What is envy? People often confuse it with jealousy, the desire to preserve what one has or to acquire for oneself a good of the kind that another has. Jealousy in that sense is not wrong. If Bob is worried about losing his job or his wife to Fred (where Fred is trying to take these things from him), there is no sin in that. Far from it. Or, if Fred has a wife and a job and Bob, having neither, wishes he had a wife and a job too, there is no sin in that either, and in particular no envy. Envy would be present only if Bob wants Fred not to have these things either, because Fred’s having them is perceived as an affront to Bob’s self-respect.
As Aquinas says, with envy, “another's good [is] reckoned as being one's own evil, in so far as it conduces to the lessening of one's own good name or excellence” (Summa Theologiae The envious person ties his own self-respect to taking away from others the good that the envious person himself does not have. Hence, unlike legitimate anger at injustice, which abates when the unjust person shows contrition, envy is not satisfied with anything but the destruction of the person who is its object. “The envious have no pity” ( ).).
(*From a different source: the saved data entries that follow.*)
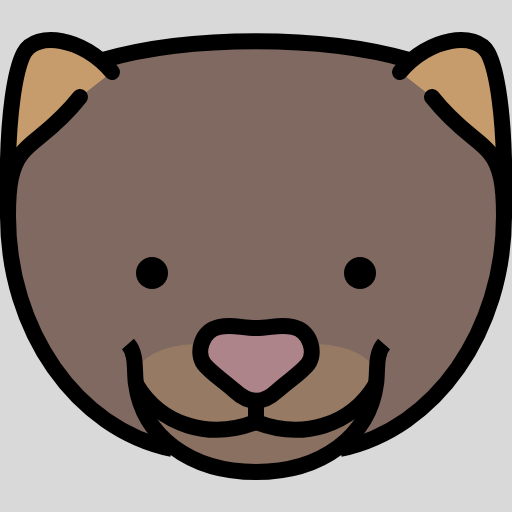
<!DOCTYPE html>
<html lang="en">
<head>
<meta charset="utf-8">
<title>Wombat face icon</title>
<style>
:root {
  --backdrop: #d9d9d9;
  --fur: #7f6960;
  --ear: #c69c6d;
  --muzzle: #967a64;
  --chin: #8a7060;
  --nose: #ad8489;
  --ink: #000;
}
html, body { margin: 0; width: 512px; height: 512px; overflow: hidden; background: var(--backdrop); }
svg { display: block; }
.fur { fill: var(--fur); }
.ear { fill: var(--ear); }
.muzzle { fill: var(--muzzle); }
.chin { fill: var(--chin); }
.nose { fill: var(--nose); }
.eye { fill: var(--ink); }
.line { stroke: var(--ink); stroke-width: 16; stroke-linejoin: round; }
.outline { fill: none; }
.round { stroke-linecap: round; }
</style>
</head>
<body>
<svg width="512" height="512" viewBox="0 0 512 512" role="img" aria-label="Smiling wombat face">
  <defs>
    <g id="ear-shape">
      <path class="ear" d="M8 192V160C9 118 14 72 24 53C36 31 83 37 112 72L80 97C53 131 10 139 8 192Z"/>
      <path class="line outline round" d="M112 72C83 37 36 31 24 53C14 72 9 118 8 160V216"/>
      <path class="line outline round" d="M80 97C53 131 34 138 22 153C11 167 8 185 8 216"/>
    </g>
    <g id="cheek-line">
      <path class="line outline" d="M128 344C137 354 134 371 136 384C143 436 190 472 256 472"/>
      <path class="line outline" d="M136 384C161 426 210 440 256 422"/>
    </g>
  </defs>

  <g id="head">
    <path class="fur" d="M8 216C8 185 11 167 22 153C34 138 53 131 80 97L106 74V59C190 36 322 36 406 59V74L432 97C459 131 478 138 490 153C501 167 504 185 504 216C504 330 432 427 340 449H172C80 427 8 330 8 216Z"/>
    <path class="line outline" d="M103 60C190 35 322 35 409 60"/>
    <path class="line outline" d="M8 216C8 330 76 429 172 449M504 216C504 330 436 429 340 449"/>
  </g>

  <g id="ears">
    <use href="#ear-shape"/>
    <use href="#ear-shape" transform="matrix(-1 0 0 1 512 0)"/>
  </g>

  <g id="muzzle">
    <path class="chin" d="M136 384C143 436 190 472 256 472S369 436 376 384Z"/>
    <path class="muzzle" d="M136 370C147 352 171 344 200 344H312C341 344 365 352 376 370V384C351 426 302 440 256 422C210 440 161 426 136 384Z"/>
    <use href="#cheek-line"/>
    <use href="#cheek-line" transform="matrix(-1 0 0 1 512 0)"/>
    <path class="line outline" d="M256 400V424"/>
    <path class="line nose" d="M256 328C241 328 233 324 219 327C201 331 196 353 204 364C211 373 224 381 235 391C249 404 263 404 277 391C288 381 301 373 308 364C316 353 311 331 293 327C279 324 271 328 256 328Z"/>
  </g>

  <g id="eyes">
    <circle class="eye" cx="152" cy="273" r="16"/>
    <circle class="eye" cx="360" cy="273" r="16"/>
  </g>
</svg>
</body>
</html>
Envy is a capital sin (Summa Theologiae That is to say, it tends to have as a natural byproduct various other specific sins. First, envy seeks to defame another, to lower his reputation in other people’s eyes. Second, envy takes joy in the harm thereby suffered by the person who is its object (or takes sorrow in whatever good the person in question still possesses). Third, and again, there is hatred of the person himself (and not just hatred of what he does or of the fact that he unjustly has a certain good).).
Here is how we know, then, whether we are dealing with righteous anger or envy: Righteous anger is directed primarily at actions, envy is directed primarily at people. Righteous anger can be abated, envy is pitiless. Righteous anger seeks to restore the right order of things, envy seeks to tear down, especially by defamation. Righteous anger evinces love of one’s brother, parents, fellow citizens, country, or God, whereas envy evinces hatred of one or more of these. Righteous anger can be motivated by charity and piety, but envy is contrary to these virtues.
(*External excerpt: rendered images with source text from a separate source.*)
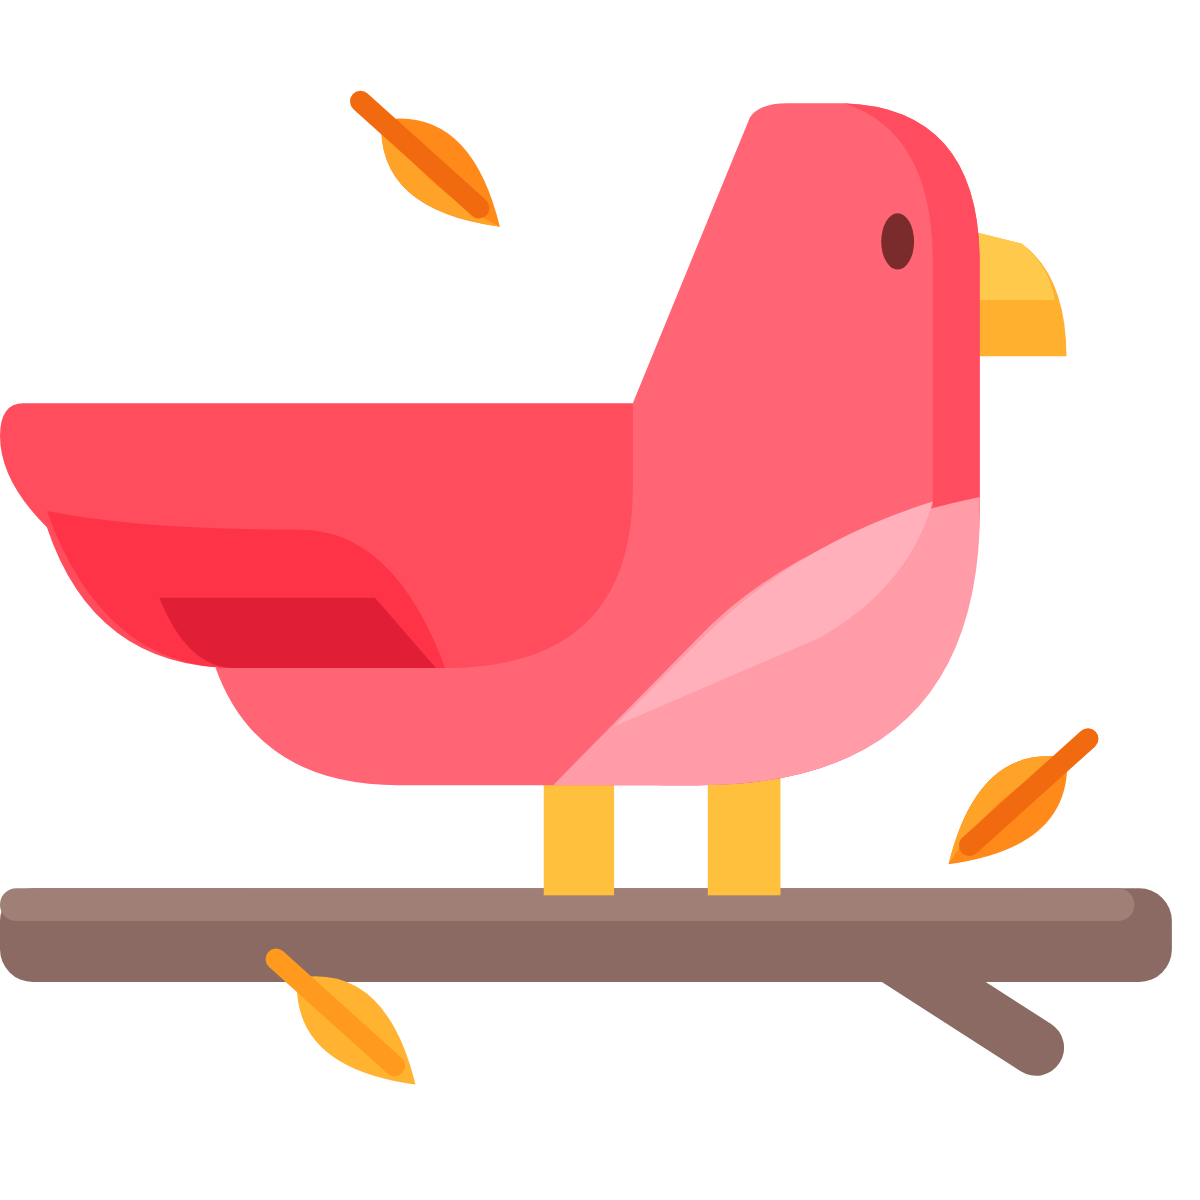
<!DOCTYPE html>
<html lang="en">
<head>
<meta charset="utf-8">
<title>Red Bird on an Autumn Branch</title>
<link rel="stylesheet" href="https://fonts.googleapis.com/css2?family=Inter&display=swap">
<style>
  :root {
    --page: #ffffff;
    --branch: #8a6a63;
    --branch-light: #a07f77;
    --leaf-orange: #ff8a1a;
    --leaf-orange-light: #ffa228;
    --leaf-vein: #f26a10;
    --leaf-gold: #ffb331;
    --leaf-gold-vein: #ff9a1f;
    --body: #ff6574;
    --body-shade: #ff4c5f;
    --belly: #ff9ca8;
    --belly-light: #ffb0ba;
    --wing: #ff4d5e;
    --wing-mid: #ff3348;
    --wing-dark: #e01f37;
    --beak: #ffb02e;
    --beak-light: #ffca4b;
    --leg: #ffc13d;
    --eye: #7a2b2b;
  }
  html, body {
    margin: 0;
    padding: 0;
    width: 1200px;
    height: 1200px;
    overflow: hidden;
    background: var(--page);
    font-family: "Inter", sans-serif;
  }
  .artwork { display: block; width: 1200px; height: 1200px; }
</style>
</head>
<body>
<svg class="artwork" viewBox="0 0 512 512" role="img" aria-label="A red bird perched on a brown branch with falling autumn leaves">
  <defs>
    <g id="leaf">
      <path d="M0,-34 Q30,-10 0,34 Q-30,-10 0,-34 Z" fill="var(--leaf-orange)"/>
      <path d="M0,-34 Q-30,-10 0,34 Q-10,0 0,-34 Z" fill="var(--leaf-orange-light)"/>
      <line x1="0" y1="-46" x2="0" y2="22" stroke="var(--leaf-vein)" stroke-width="9" stroke-linecap="round"/>
    </g>
    <g id="leaf-gold">
      <path d="M0,-34 Q30,-10 0,34 Q-30,-10 0,-34 Z" fill="var(--leaf-gold)"/>
      <line x1="0" y1="-46" x2="0" y2="22" stroke="var(--leaf-gold-vein)" stroke-width="9" stroke-linecap="round"/>
    </g>
  </defs>

  <g class="falling-leaves">
    <use href="#leaf" transform="translate(188,74) rotate(-48)"/>
    <use href="#leaf" transform="translate(430,346) rotate(48)"/>
  </g>

  <g class="branch">
    <line x1="372" y1="402" x2="442" y2="447" stroke="var(--branch)" stroke-width="24" stroke-linecap="round"/>
    <rect x="0" y="379" width="500" height="40" rx="14" fill="var(--branch)"/>
    <rect x="0" y="379" width="484" height="14" rx="7" fill="var(--branch-light)"/>
  </g>

  <use class="leaf-below" href="#leaf-gold" transform="translate(152,440) rotate(-48)"/>

  <g class="bird">
    <rect class="leg" x="232" y="320" width="30" height="62" fill="var(--leg)"/>
    <rect class="leg" x="302" y="320" width="31" height="62" fill="var(--leg)"/>

    <path class="beak" d="M412,98 L436,104 Q455,118 455,152 L412,152 Z" fill="var(--beak)"/>
    <path class="beak-top" d="M412,98 L436,104 Q448,114 450,128 L412,128 Z" fill="var(--beak-light)"/>

    <path class="body" d="M320,50 Q324,44 336,44 L360,44 Q418,46 418,112 L418,215 Q418,335 298,335 L170,335 Q110,335 92,285 L270,172 Z" fill="var(--body)"/>
    <path class="body-shade" d="M360,44 Q418,46 418,112 L418,215 Q418,335 298,335 L280,335 Q398,330 398,215 L398,112 Q398,56 360,44 Z" fill="var(--body-shade)"/>
    <path class="belly" d="M236,335 L298,272 Q340,228 418,212 L418,225 Q414,335 298,335 Z" fill="var(--belly)"/>
    <path class="belly-light" d="M262,310 L300,272 Q340,232 398,214 Q388,250 350,272 Z" fill="var(--belly-light)"/>

    <path class="wing" d="M10,172 L270,172 L270,208 Q270,285 190,285 L100,285 Q40,285 20,225 Q0,205 0,186 Q0,172 10,172 Z" fill="var(--wing)"/>
    <path class="wing-feather" d="M20,218 Q60,226 128,226 Q168,226 190,285 L100,285 Q44,285 20,218 Z" fill="var(--wing-mid)"/>
    <path class="wing-feather-inner" d="M68,255 L160,255 L186,285 L100,285 Q80,285 68,255 Z" fill="var(--wing-dark)"/>

    <ellipse class="eye" cx="383" cy="103" rx="7" ry="12" fill="var(--eye)"/>
  </g>
</svg>
</body>
</html>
It is righteous anger we see expressed in grand documents like Frederick Douglass’s “What to a Slave is the Fourth of July?,” which attacks the injustice of slavery, and Martin Luther King, Jr.’s “Letter from Birmingham Jail,” which attacks the injustice of segregation. Douglass and King are very hard on the people they are criticizing, and rightly so. But they evince no hatred at all for the people themselves, nor for their country. Rather, they call on their countrymen consistently to apply ideals they all share, namely those of the Declaration and Constitution. They seek, not to harm anyone, but rather to secure justice for those who are being harmed. They deliver stern and well-deserved moral criticism, but criticism that is magnanimous, appeals to reason, and is aimed at restoring fellowship with the people they are criticizing.
Some of what is going on around us today is also motivated by righteous anger at injustice. But some of it is clearly motivated by envy and its daughters, like tares among the wheat. The “cancel culture” that aims to destroy reputations and render people unemployable, the destruction of the property and businesses of people who had nothing to do with the injustice protested against, the push to remove police protection from everyone, the insistence on defaming one’s country and one’s fellow citizens as rotten to the core, the cruel refusal of any forgiveness, the relentless resort to intimidation rather than rational argumentation – all of that evinces hatred for persons of the kind that is typical of envy. It involves grave sins against charity and piety. It merely adds injustice to injustice.